Python Bytecode Disassembler and Decompiler (pycdc) “aims to translate compiled Python byte-code back into valid and human-readable Python source code. While other projects have achieved this with varied success, Decompyle++ is unique in that it seeks to support byte-code from any version of Python.”
The vulnerabilities found are:

  • Heap buffer overflow (2)
  • Null pointer (8)
  • Global buffer overflow
  • Singed integer overflow

An independent security researcher from Geeknik Labs has reported this vulnerability to Beyond Security’s SecuriTeam Secure Disclosure program.
Vendor response
Michael Hansen was informed of the vulnerability and release a patches to address them.
For more details:
At this time we will not disclose PoC – we may release these later when users of the python code have updated their systems.


GraphicsMagick是“图像处理方面的瑞士军刀。 基础包中的源码共有267K行(根据David A. Wheeler统计),它提供了强大而有效的工具和库,支持读,写超过88种主要图像处理格式,包括DPX,GIF,JPEG,JPEG-2000,PNG,PDF,PNM和TIFF等重要格式。

  • 内存信息泄露
  • 堆溢出

一位独立的安全研究人员Jeremy Heng(@nn_amon)和Terry Chia(Ayrx)向 Beyond Security 的 SSD 报告了该漏洞
厂商已经发布了这些漏洞的补丁(15237:e4e1c2a581d8 and 15238:7292230dd18)。获取更多信息:

SSD Advisory – GraphicsMagick Multiple Vulnerabilities

Vulnerabilities summary
The following advisory describes two (2) vulnerabilities found in GraphicsMagick.
GraphicsMagick is “The swiss army knife of image processing. Comprised of 267K physical lines (according to David A. Wheeler’s SLOCCount) of source code in the base package (or 1,225K including 3rd party libraries) it provides a robust and efficient collection of tools and libraries which support reading, writing, and manipulating an image in over 88 major formats including important formats like DPX, GIF, JPEG, JPEG-2000, PNG, PDF, PNM, and TIFF.”
The vulnerabilities found are:

  • Memory Information Disclosure
  • Heap Overflow
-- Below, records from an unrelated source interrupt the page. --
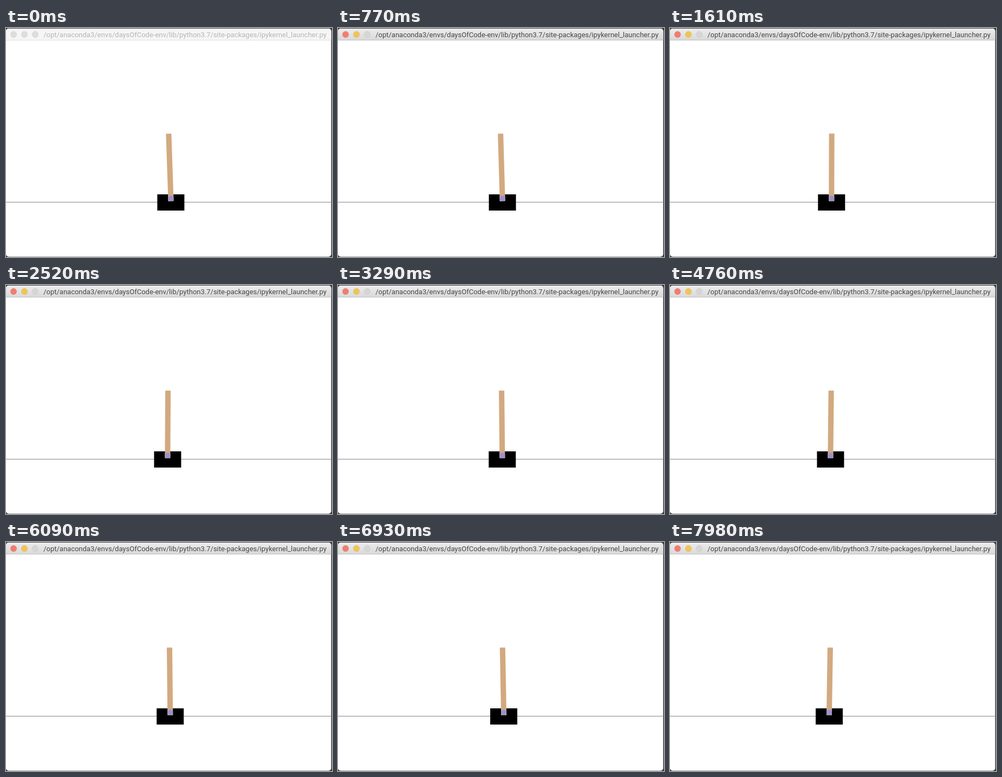
Animation, 602 px wide and 424 px high, one loop 8 s. Source, as an HTML page:

```html
<!DOCTYPE html>
<html lang="en">
<head>
<meta charset="utf-8">
<title>Cart pole</title>
<style>
  html, body { margin: 0; width: 100%; height: 100%; overflow: hidden; background: #3b3b3d; }
  svg { display: block; width: 602px; height: 424px; }
  text { font: 13px Roboto, sans-serif; text-anchor: middle; }
</style>
</head>
<body>
<svg viewBox="0 0 602 424">
  <defs>
    <linearGradient id="chrome" x1="0" y1="0" x2="0" y2="1">
      <stop offset="0" stop-color="#eeeeee"/>
      <stop offset="1" stop-color="#d9d9d9"/>
    </linearGradient>
    <clipPath id="frame"><rect y="1" width="600.5" height="422.4" rx="5"/></clipPath>
  </defs>
  <rect width="602" height="424" fill="#3b3b3d"/>
  <g clip-path="url(#frame)">
    <rect width="602" height="424" fill="#fff"/>
    <rect id="bar" width="602" height="22"/>
    <rect id="rule" y="22" width="602" height="1"/>
    <g id="lights" stroke="#000" stroke-opacity=".08" stroke-width=".6">
      <circle cx="14" cy="12" r="5.9"/>
      <circle cx="34" cy="12" r="5.9"/>
      <circle cx="54" cy="12" r="5.9"/>
    </g>
    <text id="title" x="330.5" y="17">/opt/anaconda3/envs/daysOfCode-env/lib/python3.7/site-packages/ipykernel_launcher.py</text>
    <rect y="322" width="601" height="1" fill="#858585"/>
    <g id="cart">
      <rect x="-25" y="308" width="50" height="30"/>
      <g id="pole">
        <rect x="-5" y="195.5" width="10" height="125" fill="#d2a980"/>
        <rect x="-5" y="311" width="10" height="9.5" fill="#b3a2b4"/>
      </g>
      <circle cy="315.5" r="5" fill="#9a92cf"/>
    </g>
  </g>
</svg>
<script>
const LOOP = 8000, STEP = 70, START = 420;
const $ = id => document.getElementById(id);

// Turning points of the sway; the cart and pole swing smoothly between them
const turns = [
  { at: START, x: 304.4, tilt: -1.9 },
  { at: 2060, x: 297, tilt: .6 },
  { at: 3600, x: 304, tilt: -.7 },
  { at: 4800, x: 296.4, tilt: .6 },
  { at: 6860, x: 306.2, tilt: -1.1 },
  { at: LOOP, x: 294, tilt: .9 }
];

const mix = (a, b, u) => a + (b - a) * u;
const swing = u => (1 - Math.cos(Math.PI * u)) / 2;

function pose(t) {
  const i = turns.findIndex(p => p.at > t);
  const a = turns[i - 1], b = turns[i];
  const u = swing((t - a.at) / (b.at - a.at));
  return { x: mix(a.x, b.x, u), tilt: mix(a.tilt, b.tilt, u) };
}

function drawChrome(active) {
  $('bar').setAttribute('fill', active ? 'url(#chrome)' : '#f6f6f6');
  $('rule').setAttribute('fill', active ? '#c2c2c2' : '#dedede');
  $('title').setAttribute('fill', active ? '#464646' : '#b5b5b5');
  const fills = active ? ['#f17d71', '#f0c455', '#d6d6d6'] : Array(3).fill('#dddddd');
  fills.forEach((fill, i) => $('lights').children[i].setAttribute('fill', fill));
}

function draw(time) {
  const t = Math.floor(time % LOOP / STEP) * STEP;
  const { x, tilt } = pose(Math.max(t, START));
  drawChrome(t >= START);
  $('cart').setAttribute('transform', `translate(${x} 0)`);
  $('pole').setAttribute('transform', `rotate(${tilt} 0 315.5)`);
}

const begin = performance.now();
function tick() {
  draw(performance.now() - begin);
  requestAnimationFrame(tick);
}
tick();
</script>
</body>
</html>
```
An independent security researchers, Jeremy Heng (@nn_amon) and Terry Chia (Ayrx), has reported this vulnerability to Beyond Security’s SecuriTeam Secure Disclosure program
Vendor response
The vendor has released patches to address these vulnerabilities (15237:e4e1c2a581d8 and 15238:7292230dd18).
For more details:
CVE-2017-16352, CVE-2017-16353